Wellcome Trust (088324/Z/09/Z)
This work was supported by funding to Forefront, a collaborative research group dedicated to the study of frontotemporal dementia and motor neurone disease, by the National Health and Medical Research council (NHMRC) of Australia program grant (1037746) and the Australian Research Council (ARC) Centre of Excellence in Cognition and Its Disorders Memory Node (CE110001021). S.H. is supported by the Graham Linford Fellowship from the Motor Neurone Disease Research Institute of Australia. S.M. is supported by Alzheimer Scotland (PhD Studentship). F.L. is supported by an Australian Postgraduate Award (PhD Scholarship). K.D. is supported by NIHR Cambridge Biomedical Research Centre. S.A. is supported by the NIHR Biomedical Research Centre, Oxford.

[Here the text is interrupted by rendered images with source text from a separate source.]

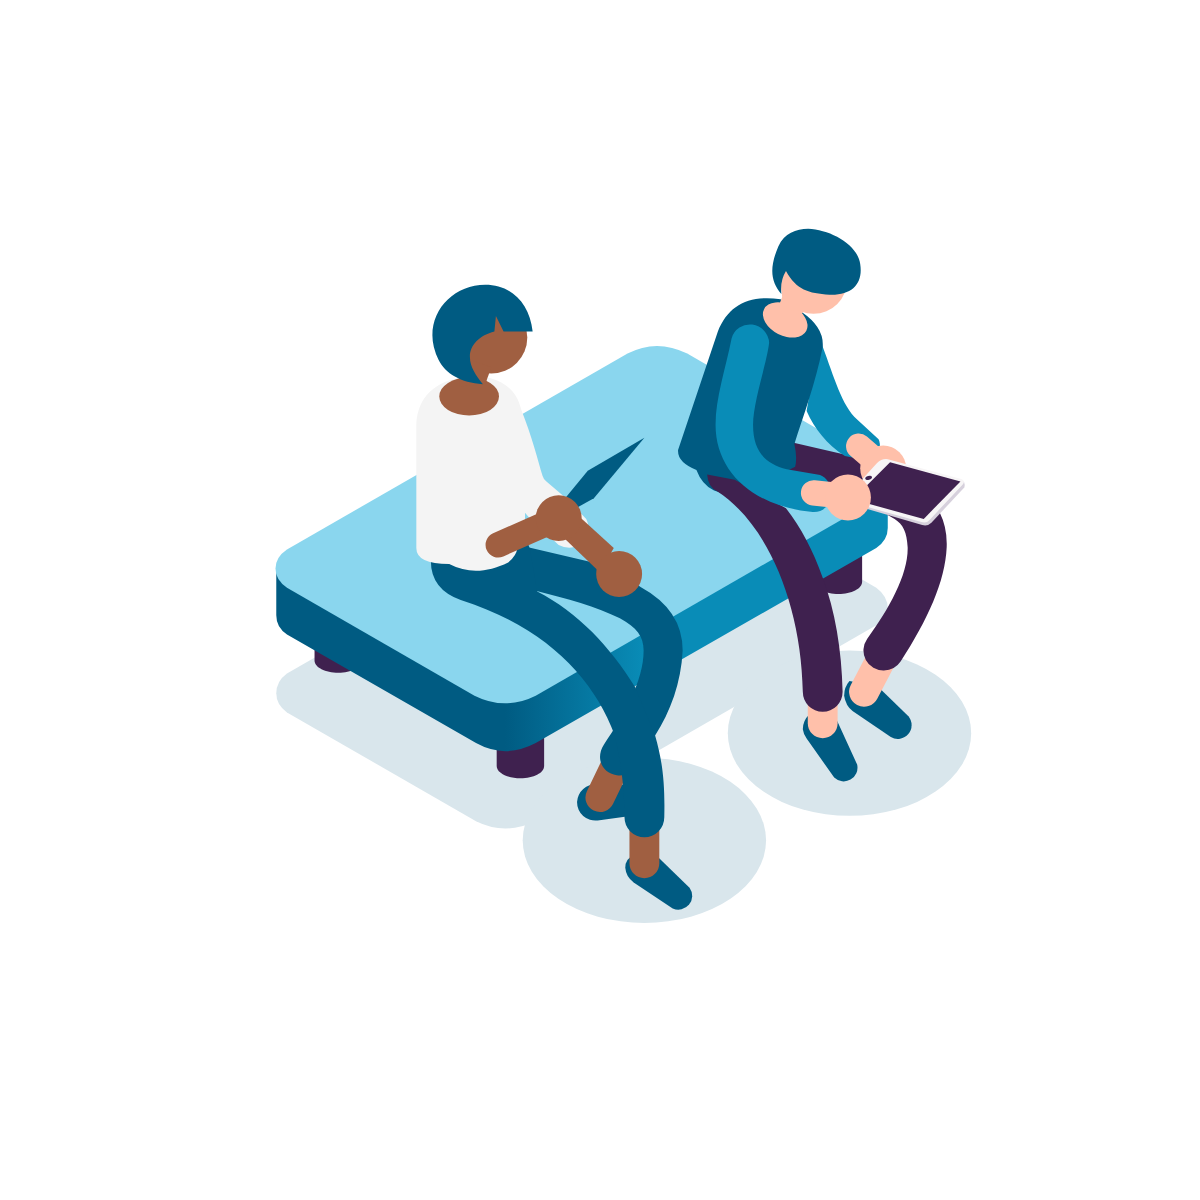
<!DOCTYPE html>
<html lang="en">
<head>
<meta charset="utf-8">
<title>Two people on a bench</title>
<style>
:root {
  --paper: #ffffff;
  --shadow: #d9e6ec;
  --navy: #005b82;
  --blue: #098cb7;
  --sky: #8ad6ee;
  --plum: #3f214f;
  --white-top: #f4f4f4;
  --skin-dark: #a05f41;
  --skin-light: #ffc0aa;
  --tablet-edge: #d6d0dc;
  --tablet-body: #f7f5f6;
}
html, body { margin: 0; padding: 0; background: var(--paper); overflow: hidden; }
.canvas { display: block; width: 1200px; height: 1200px; background: var(--paper); }
.shadow { fill: var(--shadow); }
.navy { fill: var(--navy); }
.blue { fill: var(--blue); }
.sky { fill: var(--sky); }
.plum { fill: var(--plum); }
.white-top { fill: var(--white-top); }
.skin-dark { fill: var(--skin-dark); }
.skin-light { fill: var(--skin-light); }
.limb { fill: none; stroke-linecap: round; }
.limb-dark { stroke: var(--skin-dark); }
.limb-light { stroke: var(--skin-light); }
.tablet-edge { fill: var(--tablet-edge); }
.tablet-body { fill: var(--tablet-body); }
.side-from { stop-color: var(--navy); }
.side-to { stop-color: var(--blue); }
</style>
</head>
<body>
<svg class="canvas" viewBox="0 0 1568 1568" role="img" aria-label="Isometric illustration of a woman with a laptop and a man with a tablet sitting on a blue bench">
  <defs>
    <linearGradient id="bench-side" gradientUnits="userSpaceOnUse" x1="660" y1="0" x2="842" y2="0">
      <stop class="side-from" offset="0"/>
      <stop class="side-to" offset="1"/>
    </linearGradient>
    <path id="bench-leg" d="M0 0V90C0 99 14 106 31 106S62 99 62 90V0Z"/>
    <ellipse id="floor-shadow" rx="159" ry="108"/>
  </defs>

  <g id="shadows" class="shadow">
    <path d="M375 880L820 624Q858 603 898 624L1145 768Q1160 779 1160 795Q1160 807 1145 817L700 1073Q660 1092 622 1073L375 931Q361 921 361 906Q361 890 375 880Z"/>
    <use href="#floor-shadow" x="842" y="1098"/>
    <use href="#floor-shadow" x="1110" y="958"/>
  </g>

  <g id="bench">
    <g class="plum">
      <use href="#bench-leg" x="411" y="773"/>
      <use href="#bench-leg" x="649" y="911"/>
      <use href="#bench-leg" x="1064.500" y="670"/>
    </g>
    <path fill="url(#bench-side)" d="M361 743V804Q361 820 375 829L622 971Q660 992 700 971L1145 716Q1160 706 1160 690V630L660 880Z"/>
    <path class="sky" d="M375 718L820 462Q858 442 898 462L1145 605Q1174 628 1145 653L700 909Q660 929 620 909L375 768Q360 758 360 743T375 718Z"/>
  </g>

  <g id="woman">
    <path id="laptop" class="navy" d="M842 572L768 615L732 659L749 666L776 651Z"/>

    <g id="woman-far-leg">
      <path class="navy" d="M780 1025A24 24 0 0 0 754 1048A24 24 0 0 0 781 1072L826 1066V1025Z"/>
      <path class="limb limb-dark" stroke-width="38" d="M810 988L784 1042"/>
      <path class="navy" d="M676 712L690 715L800 741L837 767Q892 797 892 850C890 892 876 930 856 961L833 1000Q824 1015 806 1013C786 1010 778 990 789 973C815 935 841 890 841 850C841 832 832 820 810 808C780 793 740 782 700 772L650 750Z"/>
    </g>

    <g id="woman-near-leg">
      <path class="navy" d="M829 1117Q817 1122 817 1134Q818 1146 828 1153L879 1187A18 18 0 0 0 901 1160L861 1121Z"/>
      <path class="limb limb-dark" stroke-width="39" d="M842 1075V1128"/>
      <path class="navy" d="M563 733Q563 770 602 784C712 819 775 885 803 960C812 1000 816 1030 816 1068A26 26 0 0 0 868 1068C869 1024 866 996 856 961L830 898C797 845 755 800 702 773L692 716L686 700Z"/>
    </g>

    <path id="woman-top" class="white-top" d="M544 558C544 525 562 501 600 494H640C664 501 676 514 681 535C695 570 703 602 709 622Q710 626 714 629L742 653L766 678C772 690 768 702 762 708Q748 721 730 712L691 676L686 670V690L676 716Q675 726 664 735C637 748 612 750 587 737Q544 737 544 716Z"/>

    <g id="woman-arms">
      <path class="limb limb-dark" stroke-width="33" d="M651 712L730 677"/>
      <path class="skin-dark" d="M759 677L802 716L784 748L739 705Z"/>
      <circle class="skin-dark" cx="730" cy="677" r="30"/>
      <circle class="skin-dark" cx="809" cy="750" r="30"/>
    </g>

    <g id="woman-head">
      <ellipse class="skin-dark" cx="613" cy="518" rx="39" ry="25"/>
      <circle class="skin-dark" cx="642" cy="441" r="47"/>
      <path class="skin-dark" d="M600 465L642 480L634 502L600 505Z"/>
      <path class="navy" d="M565 438C565 401 596 372 634 372C668 372 692 396 696 433H658L648 413L646 433C627 438 614 450 614 466C614 480 622 490 631 502C602 500 582 488 573 470Q565 454 565 438Z"/>
    </g>
  </g>

  <g id="man">
    <g id="man-far-leg">
      <path class="navy" d="M1110 890Q1103 898 1103 909Q1105 922 1114 929L1164 963A18 18 0 0 0 1187 936L1147 897Z"/>
      <path class="limb limb-light" stroke-width="39" d="M1151 862L1129 904"/>
      <path class="plum" d="M1030 577L1160 607L1228 670Q1238 690 1237 715C1235 760 1212 810 1177 864A27 27 0 0 1 1155 876A26 26 0 0 1 1133 835C1162 795 1187 750 1186 715C1185 695 1180 685 1169 678L1120 650L1020 640Z"/>
    </g>

    <path id="man-far-sleeve" class="blue" d="M1070 440L1075 453C1090 493 1100 530 1120 548L1148 574Q1151 579 1149 590L1125 600L1104 596C1080 580 1064 560 1054 537Z"/>
    <path class="limb limb-light" stroke-width="33" d="M1122 583L1150 607"/>
    <circle class="skin-light" cx="1154" cy="612" r="30"/>

    <path id="man-torso" class="navy" d="M938 433C952 399 978 385 1020 391L1048 408Q1077 428 1075 453C1066 500 1049 545 1038 580Q1042 598 1039 610L960 650L933 641Q917 633 910 614Q885 604 886 588Z"/>

    <g id="man-near-leg">
      <path class="navy" d="M1057 934Q1049 942 1049 953Q1050 960 1054 965L1090 1016A18 18 0 0 0 1120 999L1092 938Z"/>
      <path class="limb limb-light" stroke-width="39" d="M1075 915V945"/>
      <path class="plum" d="M924 620L960 627L1027 664C1047 690 1062 718 1075 755C1091 797 1100 850 1101 904A26 26 0 0 1 1049 904C1047 790 1003 684 937 642Q925 636 924 620Z"/>
    </g>

    <g id="tablet">
      <path class="tablet-edge" d="M1150 606L1257 628Q1262 630 1260 637L1217 683Q1212 688 1205 686L1130 664L1125 640Z"/>
      <path class="tablet-body" d="M1127 626L1146 605Q1152 599 1160 600L1256 626Q1262 628 1258 633L1215 679Q1211 684 1204 682L1128 661Z"/>
      <path class="plum" d="M1163 604L1255 629L1207 678L1130 657V637Z"/>
      <ellipse class="plum" cx="1135" cy="624.500" rx="4.500" ry="2.500" transform="rotate(-15 1135 624.500)"/>
    </g>

    <path id="man-near-sleeve" class="blue" d="M956 442A25 25 0 0 1 1005 448C1002 475 984 525 984 555C984 590 1000 606 1028 613L1068 620Q1083 622 1087 644Q1083 670 1062 669C985 662 935 617 935 555C935 520 948 482 956 442Z"/>
    <path class="limb limb-light" stroke-width="33" d="M1063 644L1100 648"/>
    <circle class="skin-light" cx="1108" cy="650" r="30"/>

    <g id="man-head">
      <ellipse class="skin-light" cx="1026" cy="418" rx="31" ry="20.500" transform="rotate(27 1026 418)"/>
      <path class="skin-light" d="M1020 365L1022 388L1019 396L1046 412L1049 408L1075 405Z"/>
      <circle class="skin-light" cx="1063" cy="366" r="44"/>
      <path class="navy" d="M1017 322C1025 305 1040 299 1056 299C1085 300 1121 320 1124 345C1128 370 1114 386 1084 385C1056 383 1041 379 1027 354Q1019 367 1021 384C1007 368 1005 350 1017 322Z"/>
    </g>
  </g>
</svg>
</body>
</html>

C.R.B. is supported by a Clinician Scientist Fellowship from the Medical Research Council (MR/K010395/1). J.B.R. is supported by the Wellcome Trust (088324), Medical Research Council, McDonnell Foundation and the NIHR (Cambridge Biomedical Research Centre and Biomedical Research Unit in Dementia). E.M. is supported by the NHMRC Early Career Fellowship (1016399) and Alzheimer Association USA. J.R.H. is supported by an ARC Federation Fellowship (FF0776229).